Another book which always lifted my spirits was Holiday at the Dew Drop Inn, by Eve Garnett. Here, my favourite character from the One End Street books – Kate Ruggles – spends two glorious months in the country. Now Kate was more than a bit like me – earnest, bookish, eager not to give offence. The book’s humorous tone, gently mocks Kate’s endless worrying and anxiousness and I suppose in laughing at Kate I was also beginning to laugh at myself.
Anyway, I finally started to become more confident. My secret self, so far hidden from everyone but my fictional friends began to shakily emerge. There were even moments when I’d been glimpsed looking cheerful, happy even. But then – disaster.
When I was twelve we moved away. And I was plunged into a new school, at which I felt instantly out of place. Soon a horrible cloud of misery settled over me and clung to me unceasingly every day. I’d never felt more isolated.
But at my lowest point help, once more, was at hand. I came across an Armada paperback. (Hands up who remembers Armada books?) called Mike and Psmith by P.G Wodehouse. The cover featured a boy in cricket whites and another reclining in a chair – wearing of all things, a monocle. It didn’t appeal to me at all. I nearly stopped there. But standing in the bookshop I read the first page. That was enough. I was hooked. I sat up half the night finishing it.
There was something to make me laugh on every page. But best of all there was the author’s beguiling voice. And long after I’d put the book down, I still had this big smile on my face. Next day I tore to the library to see what else P.G.Wodehouse had written. And there was a shelf and a half of Wodehouse treasures. So began a golden chapter in my life. Whenever I was feeling down I reached for Wodehouse or Edward Eager.
Eager is best known for Half Magic, a wonderfully inventive and funny book about a magic coin, which makes wishes come half true! This became a favourite escape read.
Shortly afterwards, I discovered several other hardback Edward Eager books for sale at my local library – 20p each. I bought all six of them. I’ve never made a better deal. The books captivated me and especially Seven Day Magic, which has a great central idea: library books are magic. Soon this book is taking the characters to their favourite fictional worlds.

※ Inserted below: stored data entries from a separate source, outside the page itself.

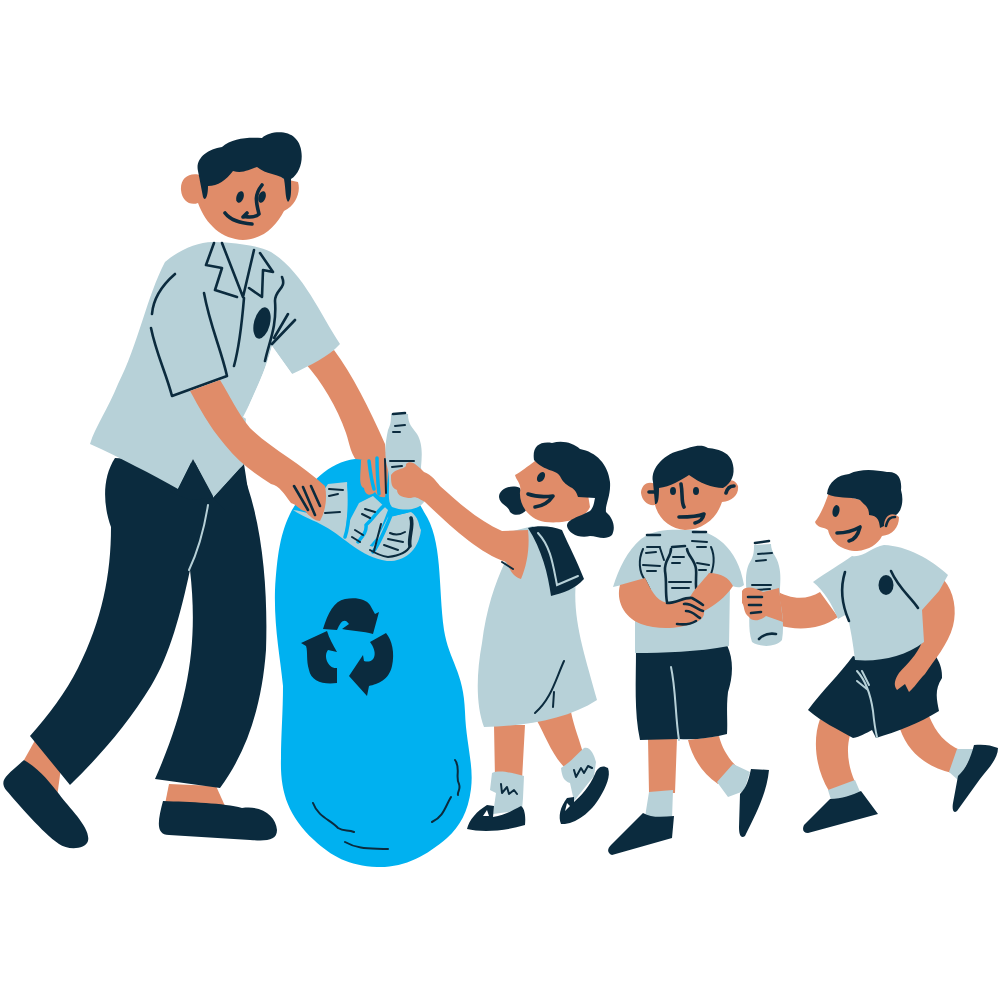
<!DOCTYPE html>
<html lang="en">
<head>
<meta charset="utf-8">
<title>Recycling bottles together</title>
<style>
:root{--navy:#0b2b3e;--skin:#e08c69;--cloth:#b7d1d8;--bag:#00b1f0;--paper:#fff}
html,body{margin:0;background:var(--paper);overflow:hidden}
svg{display:block;width:1000px;height:1000px}
.navy{fill:var(--navy)}
.skin{fill:var(--skin)}
.cloth{fill:var(--cloth)}
.bag{fill:var(--bag)}
.line{fill:none;stroke:var(--navy);stroke-width:2.6;stroke-linecap:round;stroke-linejoin:round}
.bold{stroke-width:3.6}
.thin{stroke-width:2}
.seam{fill:none;stroke:var(--cloth);stroke-width:2;stroke-linecap:round}
.gap{fill:none;stroke:var(--bag);stroke-width:3.5;stroke-linecap:round;stroke-linejoin:round}
</style>
</head>
<body>
<svg viewBox="0 0 1000 1000" role="img" aria-label="A teacher and three pupils put plastic bottles into a recycling bag">
<defs>
<path id="recycle-arrow" d="M323 629C328 613 334 601 345 599C356 597 366 599 370 605L375 614L379 612L373 634C363 631 353 631 342 629L349 624C345 618 341 620 337 630Z"/>
</defs>

<g id="teacher">
<g id="teacher-legs">
<path class="skin" d="M38 735L61 768L57 797L24 760Z"/>
<path class="skin" d="M169 784L216 786L225 806L165 804Z"/>
<path class="navy" d="M24 760C41 770 50 783 59 794C70 809 91 828 88 841C85 850 67 850 59 844C42 832 20 806 6 790C-1 780 6 776 24 760Z"/>
<path class="navy" d="M163 801C190 802 224 803 242 808C262 805 276 816 277 830C277 841 266 841 250 840L169 835C155 835 158 820 163 801Z"/>
<path class="navy" d="M115 458C102 478 103 505 111 527C111 575 102 620 78 668C66 692 48 716 30 736L70 785C97 759 128 724 151 686C170 655 181 612 190 570C198 640 190 700 155 779L220 788C248 750 262 704 266 650C268 590 263 520 240 466Z"/>
<path class="seam" d="M208 505C204 530 198 551 189 570"/>
</g>

<g id="teacher-far-arm">
<path class="skin" d="M305 363L334 350C352 374 369 408 385 444C387 461 389 477 385 497C379 498 376 495 374 492C369 497 364 495 364 487C358 484 360 473 361 465C350 456 350 444 346 433C337 407 322 382 305 363Z"/>
</g>

<g id="teacher-shirt">
<path class="cloth" d="M165 262C180 249 200 241 215 242C236 243 257 245 271 252C303 272 319 312 340 344C328 357 311 365 292 374L272 346C264 378 249 400 246 416L244 464L213 498L193 459L178 489C151 474 121 458 90 444C95 427 108 409 118 384C138 345 147 296 165 262Z"/>
<path class="navy" d="M193 459L178 489L170 492L190 500L213 498L213 496Z"/>
<path class="navy" d="M213 498L244 464L248 490L225 510Z"/>
<path fill="var(--paper)" d="M272 346C263 378 252 399 243 417L262 428L292 374Z"/>
<path class="line" d="M175 274C160 287 153 302 152 314M151 328C156 353 166 373 172 396L227 376C221 349 210 326 204 293"/>
<path class="line" d="M214 243L206 265L222 268L215 290L237 297M222 243L243 297L254 250M260 253L273 272L263 270L262 297L249 288M244 298C242 322 240 344 234 366M282 277C287 289 275 289 275 301C277 327 269 342 265 361M288 314L274 338M295 320L272 344"/>
<ellipse class="navy" cx="262" cy="323" rx="8" ry="16" transform="rotate(14 262 323)"/>
</g>

<g id="teacher-head">
<path class="skin" d="M203 176C190 171 180 178 181 190C182 201 190 206 198 203C206 225 222 239 243 240C264 239 276 226 284 211C296 205 301 192 298 182L284 179L258 160Z"/>
<path class="navy" d="M203 197C205 202 208 197 208 186C218 186 226 180 233 171C243 174 250 169 257 167C267 175 276 173 284 179C286 190 285 198 288 202C292 199 291 187 291 179C304 171 305 147 295 138C287 130 270 131 262 138C248 137 232 138 222 147C207 149 195 159 198 171Z"/>
<ellipse class="navy" cx="240" cy="197" rx="3.6" ry="6" transform="rotate(18 240 197)"/>
<ellipse class="navy" cx="262" cy="197" rx="3.6" ry="6" transform="rotate(18 262 197)"/>
<path class="line bold" d="M262 185C254 195 256 202 259 214C254 219 247 216 243 217L247 213M225 213C231 221 241 223 252 224"/>
</g>
</g>

<g id="recycling-bag">
<path class="bag" d="M292 510C309 483 329 462 355 459C385 461 409 482 424 512C443 540 438 586 444 630C449 661 464 672 465 712C466 743 474 765 471 789C468 812 460 826 447 838C426 856 404 868 377 867C349 866 331 856 314 840C287 815 280 790 281 758C281 735 283 712 283 686C280 655 274 628 275 590C277 557 280 532 292 510Z"/>
<g class="navy">
<use href="#recycle-arrow"/>
<path d="M301 643L327 631C329 638 333 645 337 652L328 650C323 656 328 669 337 668L337 683C323 685 311 681 309 670C306 660 308 652 306 646Z"/>
<path d="M370 642L386 633C392 640 395 653 392 666C389 680 378 684 369 686L367 696L349 676L363 655L364 661C374 664 379 654 370 642Z"/>
</g>
<path class="line thin" d="M313 803C318 817 331 820 338 828C344 832 348 829 354 832M345 842C359 850 371 848 388 849M432 822C444 816 445 807 451 797M455 760C461 768 455 777 459 784C461 790 457 792 458 795"/>
</g>

<g id="bottles-in-bag">
<path class="cloth" d="M293 510C315 512 338 529 357 540C372 549 395 556 418 524L421 530C418 553 402 562 387 561C360 557 346 538 324 526C314 520 305 518 293 510Z"/>
<path class="cloth" d="M328 484L347 482L349 503L345 536L317 518L319 497Z"/>
<path class="cloth" d="M350 520L359 503L373 496L388 510L378 536L367 549L345 538Z"/>
<path class="cloth" d="M388 517L411 512C424 521 422 544 408 553L383 559L372 549Z"/>
<path class="gap" d="M349 485C350 505 350 522 345 537M386 504C378 510 374 518 366 525C367 532 362 537 358 542M407 511L391 515C385 530 379 544 373 552"/>
<path class="line thin" d="M329 489L343 490M329 496L338 494M325 513L340 512M365 509L375 512M362 514L370 518M355 530L363 535M352 537L360 542M381 524L374 551M390 533C396 536 400 535 405 532M388 539L403 542M384 545L398 550M411 518C414 530 407 542 410 546C407 553 396 556 388 557C381 556 375 553 370 550"/>
<path class="line bold" d="M411 518C414 526 408 538 410 546"/>
</g>

<g id="teacher-hands">
<path class="skin" d="M190 391L220 380C230 396 237 412 250 428C270 448 300 463 325 486C328 501 324 514 320 521C315 521 309 516 305 511C300 511 298 505 291 503C284 494 280 486 271 484C253 473 238 461 225 445C208 425 199 407 190 391Z"/>
<path class="line" d="M294 486L308 510M303 487L315 515M311 486L320 506"/>
<path class="skin" d="M361 460L387 452C389 470 388 483 385 497C380 498 377 495 375 492C370 497 365 495 364 488C358 486 361 472 361 460Z"/>
<path class="gap" stroke-width="2" d="M369 461C370 470 371 479 374 489M377 458C377 472 378 484 379 494"/>
<path class="line thin" d="M385 459L386 493"/>
</g>

<g id="girl">
<g id="girl-legs">
<path class="skin" d="M494 725L525 725L522 780L495 779ZM536 719L571 712C574 727 580 741 583 753L565 768C552 755 545 735 536 719Z"/>
<path class="cloth" d="M492 773C501 769 514 774 524 776L523 798L522 810L493 814L496 793L490 790ZM561 768C571 762 577 754 584 748C590 746 594 754 596 762L594 776L574 801L570 783C564 781 562 777 561 768Z"/>
<path class="line thin" d="M501 784L502 793L507 787L509 794L514 790L517 794M574 770L576 777L581 768L584 773L588 766L592 768"/>
<path class="navy" d="M487 805C477 811 469 820 467 829C480 832 502 832 525 825C526 814 524 808 521 806C513 810 506 815 493 817L494 806ZM487 810L489 816L483 816Z"/>
<path class="navy" d="M567 798C560 807 558 817 561 824C574 825 591 813 600 797C606 787 611 776 608 768C602 764 597 768 595 774C589 787 582 795 574 802L574 797ZM567 803L570 806L565 811Z"/>
</g>
<path class="cloth" d="M513 531L533 526L576 580C572 620 585 655 597 700C568 719 526 726 484 727C476 706 476 675 482 643C486 610 495 583 505 562Z"/>
<path class="navy" d="M528 528C538 525 553 526 562 530C569 546 577 561 584 579C575 589 563 593 551 596C548 574 542 550 528 528Z"/>
<path class="seam" d="M538 533C551 547 553 565 557 585L578 576"/>
<path class="line thin" d="M564 661C555 681 551 699 535 713M554 692L553 707"/>
<g id="girl-head">
<path class="navy" d="M520 488C511 484 499 489 499 497C500 505 508 505 510 512C515 517 523 515 527 509Z"/>
<path class="skin" d="M535 461C528 466 521 472 515 475C516 480 522 484 520 492C519 506 530 520 545 522C564 524 585 519 590 507L584 470Z"/>
<path class="navy" d="M534 460C532 447 539 441 552 443C563 440 573 443 580 449C596 452 608 464 610 482C611 496 605 504 606 512C613 518 616 527 612 535C605 541 597 536 590 536C579 539 568 533 567 526C567 519 579 517 590 511C594 507 594 502 595 498L578 497C575 485 567 489 561 478C558 469 544 472 534 460Z"/>
<ellipse class="navy" cx="541" cy="477" rx="3.5" ry="5.5" transform="rotate(30 541 477)"/>
<path class="line bold" d="M528 494C536 497 545 497 553 496C549 502 543 506 535 507"/>
</g>
</g>

<g id="bottle-going-in">
<path class="cloth" d="M391 414L408 414C408 424 412 427 417 434C423 444 422 456 421 467C422 480 426 490 424 502C418 511 402 511 392 507C386 500 391 487 388 470C384 456 385 444 388 430C391 424 391 420 391 414Z"/>
<path class="line" stroke-width="5" d="M393 414L405 413"/>
<path class="line thin" d="M395 426L405 425M393 432L400 432M390 461L414 461M392 467L402 466"/>
</g>
<g id="girl-arm">
<path class="skin" d="M391 475C397 467 407 470 406 464C411 459 418 466 424 472C432 475 436 481 440 486C461 505 481 522 502 531L528 530C530 547 527 565 521 579C511 576 510 568 506 562C479 553 451 527 425 502C419 499 416 496 411 498C404 498 397 496 397 490C391 488 391 482 391 475Z"/>
<path class="line thin" d="M502 562L513 569"/>
</g>

<g id="boy-with-bottles">
<g id="first-boy-legs">
<path class="skin" d="M648 738L677 738L675 793L649 793ZM688 740L719 736C722 748 728 758 737 767L718 784C702 773 692 757 688 740Z"/>
<path class="cloth" d="M649 792L673 790L672 819L645 817ZM733 764L750 772L744 791L728 797L717 782Z"/>
<path class="navy" d="M643 813C651 818 662 817 674 816L672 838L612 855C607 853 607 849 611 845ZM751 769L769 770C767 792 757 812 745 836C741 839 739 835 739 827L740 794C747 787 749 778 751 769Z"/>
<path class="navy" d="M636 649L727 645C734 660 733 677 728 692C726 708 728 722 727 734C712 738 695 740 679 739L640 740C634 712 636 681 636 649Z"/>
<path class="seam" d="M671 667C676 690 675 714 679 740"/>
</g>
<path class="cloth" d="M641 539C656 528 674 530 690 530C711 529 738 546 744 585C740 589 734 587 730 585L729 646C697 652 664 653 635 653L635 582L613 587C619 568 627 551 641 539Z"/>
<g id="first-boy-head">
<path class="skin" d="M655 484C647 480 641 486 641 493C642 501 648 506 655 505C659 520 671 529 685 530C703 530 717 518 722 502C733 501 739 494 738 486C735 479 729 478 724 485L688 470Z"/>
<path class="navy" d="M655 504C658 505 659 499 659 488C670 487 681 480 689 475C700 483 712 488 723 488C732 483 735 474 733 465C731 453 720 449 708 448C700 443 689 448 682 450C665 453 650 468 653 482Z"/>
<ellipse class="navy" cx="673" cy="491" rx="3" ry="4"/>
<ellipse class="navy" cx="696" cy="491" rx="3" ry="4"/>
<path class="line bold" d="M681 484C683 494 681 502 684 507M679 517C688 517 697 517 704 514C703 519 699 522 695 523M726 493C727 489 730 486 734 486M649 492L654 492"/>
</g>
<g id="held-bottles">
<path class="line thin" d="M643 549C638 560 639 572 645 580L650 590M660 548L664 560M711 547C715 556 714 568 709 579"/>
<path class="line" stroke-width="4" d="M647 535L660 535M693 532L706 532"/>
<path class="line thin" d="M647 547L660 547M646 553L656 552M643 565L660 566M647 571L656 571M692 541L707 542M697 547L706 547M697 563L709 565M699 570L706 570"/>
<path class="cloth" d="M670 548L686 548L695 563L698 604L668 604L665 562Z"/>
<path class="line" d="M671 549C671 557 664 560 665 571C667 583 665 591 667 602M687 549C688 556 695 560 696 569C697 578 694 586 698 598"/>
<path class="line" stroke-width="6" d="M672 547L685 546"/>
<path class="line thin" d="M673 557L684 557M672 563L680 563M669 582L691 582M672 588L689 588"/>
</g>
<path class="skin" d="M620 585L645 578C651 589 655 600 667 603C675 602 684 598 690 597C695 588 703 581 709 573C721 573 729 578 733 586C726 597 714 606 704 611C705 618 699 622 692 623C681 629 657 630 641 624C623 617 616 600 620 585Z"/>
<path class="line" d="M667 603C677 603 684 597 692 598C696 600 700 603 703 605M684 604C692 603 696 609 703 611M686 611C693 611 696 616 700 618M677 624C684 625 691 624 696 621"/>
</g>

<g id="boy-handing-bottle">
<g id="second-boy-legs">
<path class="skin" d="M820 719L850 735C846 750 848 766 855 782L829 791C816 770 812 741 820 719ZM900 729L929 716C936 733 946 744 960 750L952 773C926 767 908 752 900 729Z"/>
<path class="cloth" d="M828 790L855 780L861 794L832 803ZM957 749L975 749L958 780L949 772Z"/>
<path class="navy" d="M830 799C842 799 852 795 861 791L878 814L808 833C803 833 802 829 804 825ZM974 745C983 744 991 745 998 748C998 758 989 768 980 779L957 811C953 814 952 809 953 803L958 776C966 769 971 757 974 745Z"/>
<path class="navy" d="M853 656C876 662 900 655 921 642C934 650 943 664 942 678C934 690 937 700 939 711C920 723 896 732 876 738L872 730C866 733 860 737 853 738C837 729 822 722 808 710C822 691 839 675 853 656Z"/>
<path class="seam" d="M857 671C867 682 871 697 873 711C874 721 875 729 877 737M857 681L868 690M862 671L869 685"/>
</g>
<path class="skin" d="M922 608L944 580C954 592 957 610 953 626C948 645 934 660 925 674C919 680 914 688 909 692L905 684L897 690C893 685 895 679 899 673C907 664 917 655 922 642Z"/>
<path class="skin" d="M775 590C791 600 807 600 820 592L838 617C820 630 797 631 778 625Z"/>
<path class="cloth" d="M813 582C827 572 841 564 852 556C863 558 872 547 884 545C907 546 931 559 948 575L939 591L922 610L924 642C905 657 879 662 855 660C853 644 851 630 847 614L838 619C832 604 824 591 813 582Z"/>
<path class="line" d="M845 572C840 588 842 605 849 621M891 571C899 589 911 597 918 608"/>
<ellipse class="navy" cx="886" cy="585" rx="7.5" ry="10"/>
<g id="second-boy-head">
<path class="skin" d="M829 492C825 505 820 515 815 522C817 528 824 527 828 530C831 543 843 551 857 551C869 550 878 544 882 536C892 535 899 528 899 517L880 505Z"/>
<path class="navy" d="M827 494C828 482 838 475 849 474C861 468 876 470 887 472C899 471 902 480 901 490C904 500 902 511 896 515C889 512 884 518 884 526L880 528C879 520 878 516 869 515C869 506 864 505 860 500C849 496 837 499 827 494Z"/>
<ellipse class="navy" cx="836" cy="511" rx="3.4" ry="6" transform="rotate(12 836 511)"/>
<path class="line bold" d="M837 533C845 533 853 531 860 527C858 535 854 540 849 541"/>
<path class="line" d="M886 526C888 518 891 517 895 517"/>
</g>
<g id="handed-bottle">
<path class="cloth" d="M754 545L771 544C771 553 777 556 779 566C782 578 779 588 780 601C783 614 784 628 782 640C775 648 759 647 752 642C747 628 751 613 748 600C745 585 745 570 750 562C754 556 754 550 754 545Z"/>
<path class="line" stroke-width="5" d="M755 543L769 541"/>
<path class="line thin" d="M758 554L772 553M756 561L766 560M752 585L771 585M755 590L770 589"/>
<path class="line" d="M759 639C764 634 770 633 776 634"/>
</g>
<path class="skin" d="M742 591C746 585 755 588 763 592L779 588L783 622L766 616C760 621 752 622 749 617C743 613 745 606 742 603Z"/>
<path class="line" d="M748 597L762 597M749 605L761 605M751 613L761 612"/>
</g>
</svg>
</body>
</html>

As with Wodehouse, it was Edward Eager’s voice – wry, quizzical, often dryly humorous – which especially delighted me. And that’s why I wrote to him c/o his publishers to say how brilliant and brilliantly funny his books were and ask what else had he written as I was extremely keen to read them. I knew he lived in America, so I expected a bit of a wait for a reply.
But, in fact, it came almost by return of post. It was from his publisher to thank me for my enthusiastic appreciation – but to tell me., Edward Eager had died back in 1963 (at the age of just 52 of lung cancer, I later discovered) and the seven books I mentioned were the only ones he’d written.
I felt as if I’d lost a friend. And a friend who’d helped me get past the towering misfortune of having to change schools.
That’s why books which make you laugh are so special. They are the ones which reach right out to you. They go on doing that for me today. I only have to open any of these titles at random and within a very few pages I am laughing out loud. And there’s a rush of joy as they cast their spell all over again.